Peace on the Home Front
Turmoil in the home, especially between husband and wife, but also between parents and children, peculiarly resembles disputes and wars between leaders and nations.
The unresolved conflicts and damage occur as two parties struggle to get their own way. How can the situation improve?
One key change that parents can effect is to stop reacting to their children impulsively when they are disruptive but rather discipline them as God's agents on their behalf. Then, both children AND parents are accountable to the same source, God. Likewise, couples that cease from power struggle for control over their spouse, but rather submit to God together, will find that "controlling" is no longer an issue. Peace on earth will come only when people seek God's control, not their own.
The “Just Listen”
My daughter just came to me with a conflict between her and another sibling. I had already heard the information from a third party and cut her off since I thought I had found a just solution.
Wrong! I stressed out my daughter because I did not take the time, no matter how boring the repetition would have been to me, to RECEIVE her side of the story. I know it is "better to give than receive," but sometimes receiving what our friend, child, or spouse has to say is worth much—not just hearing and reacting, but really taking it in so the other knows we understand. The Bible uses the word "receive" (identical with "take" sometimes) for receiving a partner in marriage (Matthew 1:24) or for receiving Christ at salvation (John 1:12). It must be pretty important.
My daughter?—she forgave me.
To you fathers, "family first" should not be just an empty slogan. During one of our devotions, my wife shared from Romans 12:2 not to conform to this world. This world does not honor a father who is not a prestigious politician, an awesome athlete, a glorious golden boy on the big screen, a brilliant breakthrough brain head, or a titanic tycoon. Someone who is willing to help change the diapers is just spare change.
A husband and dad who takes the romantic, educational, spiritual, business, and recreational initiative in the family is not recognized by the world's "in crowd.” Never!...Never!...Never!...let even ministry and the lost get in the way of your family-first perspective. To quote what has probably by now become a family cliché of ours, "Your ministry IS your family."
Quality Time v. Quantity Time

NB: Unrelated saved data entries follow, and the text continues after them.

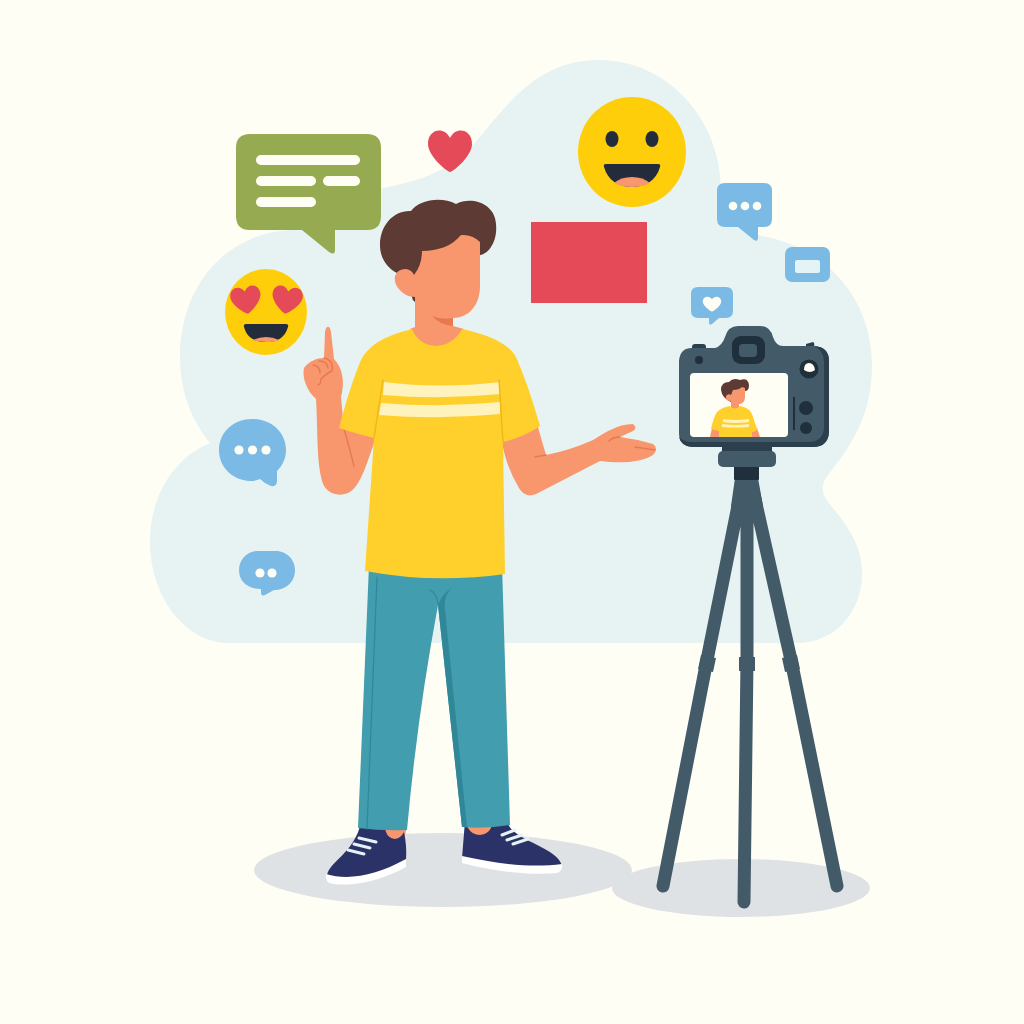
<!DOCTYPE html>
<html lang="en">
<head>
<meta charset="utf-8">
<title>Vlogger recording a video</title>
<style>
:root {
  --paper: #fffef5;
  --cloud: #e6f3f2;
  --shadow: #dfe2e4;
  --skin: #f8976e;
  --skin-shade: #e8794f;
  --hair: #5e3a35;
  --shirt: #ffcf2b;
  --shirt-shade: #efb51d;
  --stripe: #fff3bd;
  --trousers: #429dae;
  --trousers-shade: #2f8798;
  --shoe: #2b3267;
  --sole: #ffffff;
  --emoji: #ffce0a;
  --ink: #232c3b;
  --red: #e54a58;
  --green: #95aa51;
  --blue: #7bbae4;
  --blue-pale: #e4f3f6;
  --metal: #435a68;
  --metal-dark: #2c3f4c;
  --metal-deep: #1f2f3b;
}
html, body { margin: 0; background: var(--paper); overflow: hidden; }
svg { display: block; width: 1024px; height: 1024px; }
.cloud { fill: var(--cloud); }
.shadow { fill: var(--shadow); }
.skin { fill: var(--skin); }
.skin-shade { fill: var(--skin-shade); }
.hair { fill: var(--hair); }
.shirt { fill: var(--shirt); }
.stripe { fill: var(--stripe); }
.trousers { fill: var(--trousers); }
.trousers-shade { fill: var(--trousers-shade); }
.shoe { fill: var(--shoe); }
.sole { fill: var(--sole); }
.emoji { fill: var(--emoji); }
.ink { fill: var(--ink); }
.red { fill: var(--red); }
.green { fill: var(--green); }
.blue { fill: var(--blue); }
.pale { fill: var(--blue-pale); }
.paper { fill: var(--paper); }
.metal { fill: var(--metal); }
.metal-dark { fill: var(--metal-dark); }
.metal-deep { fill: var(--metal-deep); }
.line { fill: none; stroke-linecap: round; stroke-linejoin: round; }
.skin-line { stroke: var(--skin-shade); stroke-width: 1.4; }
.shirt-line { stroke: var(--shirt-shade); stroke-width: 1.4; }
.trousers-line { stroke: var(--trousers-shade); stroke-width: 1.2; }
.lace { stroke: var(--blue-pale); stroke-width: 3; }
.text-bar { stroke: var(--paper); stroke-width: 10; }
.leg { stroke: var(--metal); stroke-width: 13; }
</style>
</head>
<body>
<svg viewBox="0 0 1024 1024" role="img" aria-label="A young man in a yellow T-shirt talks to a camera on a tripod, surrounded by chat bubbles and emoji">
  <defs>
    <path id="heart" d="M0 21C-4 20-22 5-22-7C-22-22-6-25 0-13C6-25 22-22 22-7C22 5 4 20 0 21Z"/>
  </defs>

  <path id="backdrop" class="cloud" d="M229 643C184 643 150 595 150 542C150 495 175 457 210 443C190 418 180 390 180 356C180 290 222 234 290 230C330 226 335 205 372 191C410 181 438 180 472 146C505 108 535 60 599 60C668 60 721 120 721 190C721 214 730 228 762 236C828 248 872 300 872 365C872 410 856 440 831 471C821 483 820 491 828 502C848 526 862 545 862 574C862 612 835 643 797 643Z"/>

  <g id="floor-shadows" class="shadow">
    <ellipse cx="443" cy="870" rx="189" ry="37"/>
    <ellipse cx="741" cy="888" rx="129" ry="29"/>
  </g>

  <g id="message-bubble">
    <path class="green" d="M250 134H367Q381 134 381 148V216Q381 230 367 230H335V250Q335 256 329 252L302 230H250Q236 230 236 216V148Q236 134 250 134Z"/>
    <path class="line text-bar" d="M261 160H355M261 181H311M328 181H355M261 202H311"/>
  </g>

  <use href="#heart" class="red" transform="translate(450 151)"/>

  <g id="smiling-emoji">
    <ellipse class="emoji" cx="632" cy="152" rx="54" ry="55"/>
    <ellipse class="ink" cx="612" cy="139" rx="6.5" ry="8"/>
    <ellipse class="ink" cx="652" cy="139" rx="6.5" ry="8"/>
    <path class="ink" d="M606 164H658Q661 164 660 167C656 181 645 187 632 187C619 187 608 181 604 167Q603 164 606 164Z"/>
    <path class="skin" d="M614 183Q621 177 632 177T650 183Q642 187 632 187T614 183Z"/>
  </g>

  <g id="heart-eyes-emoji">
    <ellipse class="emoji" cx="266" cy="312" rx="41" ry="43"/>
    <use href="#heart" class="red" transform="translate(246 300) rotate(-8) scale(.69 .66)"/>
    <use href="#heart" class="red" transform="translate(287 300) rotate(8) scale(.69 .66)"/>
    <path class="ink" d="M246 324H286Q289 324 288 327C285 338 277 342 266 342C255 342 247 338 244 327Q243 324 246 324Z"/>
    <path class="skin" d="M253 340Q259 337 266 337T279 340Q274 342 266 342T253 340Z"/>
  </g>

  <rect id="video-tile" class="red" x="531" y="222" width="116" height="81"/>

  <g id="blue-bubbles">
    <path class="blue" d="M725 183H764Q772 183 772 191V219Q772 227 764 227H758V238Q758 242 754 240L738 227H725Q717 227 717 219V191Q717 183 725 183Z"/>
    <g class="paper">
      <circle cx="733" cy="206" r="4.3"/><circle cx="745" cy="206" r="4.3"/><circle cx="757" cy="206" r="4.3"/>
    </g>
    <rect class="blue" x="785" y="247" width="45" height="35" rx="7"/>
    <rect class="pale" x="795" y="260" width="25" height="13" rx="2"/>
    <path class="blue" d="M698 287H726Q733 287 733 294V311Q733 318 726 318H719L712 324Q709 326 709 322V318H698Q691 318 691 311V294Q691 287 698 287Z"/>
    <use href="#heart" class="paper" transform="translate(712 304) scale(.42 .36)"/>
    <path class="blue" d="M252 419C271 419 286 432 286 450C286 459 282 466 277 471V481Q277 487 271 486Q265 484 260 479Q256 481 250 481C232 480 219 467 219 450C219 432 234 419 252 419Z"/>
    <g class="paper">
      <circle cx="239" cy="450" r="4.6"/><circle cx="252.500" cy="450" r="4.6"/><circle cx="266" cy="450" r="4.6"/>
    </g>
    <path class="blue" d="M258 551H276C287 551 295 560 295 570C295 582 286 590 274 590L265 595Q261 597 261 592V589C247 589 239 581 239 570C239 560 247 551 258 551Z"/>
    <circle class="paper" cx="260" cy="573" r="4.6"/>
    <circle class="paper" cx="272" cy="573" r="4.6"/>
  </g>

  <g id="presenter">
    <g id="shoes">
      <path class="skin" d="M382 824H407L405 836Q396 844 385 836ZM465 822H494L491 834Q481 840 470 834Z"/>
      <path class="shoe" d="M361 822H383L386 832Q388 838 395 839Q401 838 404 832Q407 846 406 860L370 877Q345 882 327 876C328 862 355 853 361 822Z"/>
      <path class="sole" d="M326 874C349 881 377 875 406 859V867C383 880 352 888 329 883Q325 880 326 874Z"/>
      <path class="line lace" d="M359 838L376 842M354 844L370 848M348 850L364 854"/>
      <path class="shoe" d="M465 821L468 828Q472 835 480 835Q488 834 491 828L492 821H507L509 826C519 842 558 848 562 866Q530 873 462 858Z"/>
      <path class="sole" d="M462 856C497 864 532 868 562 864Q563 871 557 873C526 876 489 870 462 863Z"/>
      <path class="line lace" d="M502 835L515 830M507 840L522 835M513 844L528 839"/>
    </g>

    <g id="trousers">
      <path class="trousers" d="M369 565H502L510 825Q486 829 462 827L438 605Q417 718 407 830Q382 831 358 828Z"/>
      <path class="trousers-shade" d="M438 605Q441 595 452 588Q443 596 445 610L467 827H462Z"/>
      <path class="line trousers-line" d="M438 604Q437 594 430 590M377 577L367 829"/>
    </g>

    <g id="raised-arm">
      <path class="skin" d="M316 399C306 390 302 377 304 368C309 361 317 358 324 358L325 332C326 325 330 325 331 332L334 359C343 368 345 383 341 397L344 429L377 434C370 455 363 477 356 486C348 498 331 497 324 486C316 468 318 430 316 399Z"/>
      <path class="line skin-line" d="M313 365Q320 366 320 373M319 361Q327 361 328 368M324 358Q334 360 332 371Q327 373 321 379Q321 384 318 385M344 429Q349 446 354 466"/>
    </g>

    <g id="open-arm">
      <path class="skin" d="M501 438L537 424L546 455Q571 450 593 440C605 433 617 424 633 424Q638 428 633 431L620 437Q636 439 653 444Q659 448 653 455C642 462 622 464 600 461L538 493C530 497 524 496 519 488Q506 467 501 438Z"/>
      <path class="line skin-line" d="M620 437Q613 437 609 441M635 447L655 450M546 455L535 457"/>
    </g>

    <g id="head">
      <path class="hair" d="M380 245C380 225 394 210 411 211C419 200 441 196 456 204C471 196 495 203 496 224C498 244 486 258 475 255L416 302Q412 302 411 292L397 273C387 268 380 258 380 245Z"/>
      <path class="skin" d="M415 297Q405 297 398 288C391 278 396 269 406 269Q412 270 414 275Q422 265 422 251C438 251 452 246 461 235Q472 234 480 242V286C480 306 468 318 453 318V326L464 329C453 355 421 355 410 329L415 327Z"/>
      <path class="skin-shade" d="M432 316Q442 320 453 318V326Q440 325 432 316Z"/>
    </g>

    <g id="t-shirt">
      <path class="shirt" d="M412 329C421 352 451 351 462 329C489 335 508 343 516 357Q528 384 540 426Q524 437 503 442L505 574Q434 584 365 571L374 438Q354 433 339 428Q350 386 361 360C371 342 389 335 412 329Z"/>
      <path class="stripe" d="M384 382Q441 389 500 382V394Q441 400 383 395ZM381 403Q440 408 500 402V414Q440 420 379 415Z"/>
      <path class="line shirt-line" d="M383 380L374 438M499 380L503 442"/>
    </g>
  </g>

  <g id="tripod">
    <path class="line leg" d="M742 486L707 660L663 886M752 486L791 660L837 886M747 486V660L744 902"/>
    <path class="metal" d="M735 478H758L763 506L755 526L747 510L739 526L731 506Z"/>
    <path class="metal" d="M701 655L716 658L713 672L698 669ZM739 657H755V671H739ZM782 658L797 655L800 669L785 672Z"/>
    <rect class="metal-deep" x="734" y="462" width="25" height="18" rx="1"/>
    <rect class="metal-dark" x="722" y="444" width="50" height="10" rx="2"/>
    <rect class="metal" x="718" y="451" width="58" height="16" rx="5"/>
  </g>

  <g id="camera">
    <rect class="metal-dark" x="692" y="344" width="14" height="10" rx="3"/>
    <path class="metal-dark" d="M806 347V344L813 342Q815 342 814 350Z"/>
    <path class="metal" d="M692 348H715Q722 346 725 337Q728 326 738 326H760Q770 326 773 337Q776 346 783 346H814Q829 347 829 361V432Q828 447 813 447H692Q679 446 679 433V361Q680 348 692 348Z"/>
    <path class="metal-dark" d="M814 346Q829 347 829 361V432Q828 447 813 447H692Q681 446 679 437Q684 442 692 442H808Q823 442 824 428V361Q823 350 814 346Z"/>
    <rect class="metal-deep" x="732" y="336" width="33" height="28" rx="9"/>
    <rect class="metal" x="739" y="344" width="18" height="13" rx="4"/>
    <circle class="metal-deep" cx="699" cy="360" r="4"/>
    <circle class="metal-deep" cx="809" cy="369" r="9.5"/>
    <path class="paper" d="M804 370Q804 363 809 363T815 370Q810 374 804 370Z"/>
    <circle class="metal-deep" cx="806" cy="408" r="7"/>
    <circle class="metal-deep" cx="806" cy="428" r="6"/>
    <path d="M794 397V430" stroke="var(--metal-deep)" stroke-width="2"/>
    <rect class="paper" x="690" y="373" width="98" height="64" rx="4"/>
    <g id="viewfinder-presenter">
      <path class="hair" d="M721 390Q721 382 729 382Q733 377 740 380Q748 377 749 385Q749 391 745 391L731 402Q722 398 721 390Z"/>
      <path class="skin" d="M731 401Q725 401 726 396Q728 393 731 395L733 390Q739 390 742 387L745 388V398Q744 404 739 404V409H731Z"/>
      <path class="skin" d="M710 437L712 428L720 429V437ZM751 429L757 428L760 437H751Z"/>
      <path class="shirt" d="M730 406Q735 411 740 406Q750 408 752 414L757 429Q756 432 752 432V437H719V431L711 429Q714 415 718 411Q723 407 730 406Z"/>
      <path class="stripe" d="M723 419Q736 421 749 419V422Q736 424 723 422ZM722 424Q736 426 749 424V427Q736 428 722 427Z"/>
    </g>
  </g>
</svg>
</body>
</html>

What’s more important for the kids: Quality time or Quantity time? For a busy two-income household with overtime hours, the question becomes particularly relevant. It seems the obvious answer is quality time, because isn’t it more important to connect on a deep level with our kids than just to spend a lot of time together? Can’t I just schedule in special time to make quality moments with my young one? Well, quite simply, no!
Sure, we can hit a quality time now and then on a schedule. But generally, quality time emerges from the context of quantity time, the desire to be around our kids enough hours of the day or week that when the opening occurs, we are there. For a mother, it is not putting her career first, but her family. Uh, actually, it’s the same for the dad. We might not win as many professional awards this way, but, on our death bed, we probably won’t regret the hours away from the office we spent with our kids: Right?
A proverb saying, "a wise man will hear and increase learning" has been Rick's counseling slogan since the start of his practice 27 years ago. It suggests that God meets a person who listens regardless of gender, ethnicity or creed.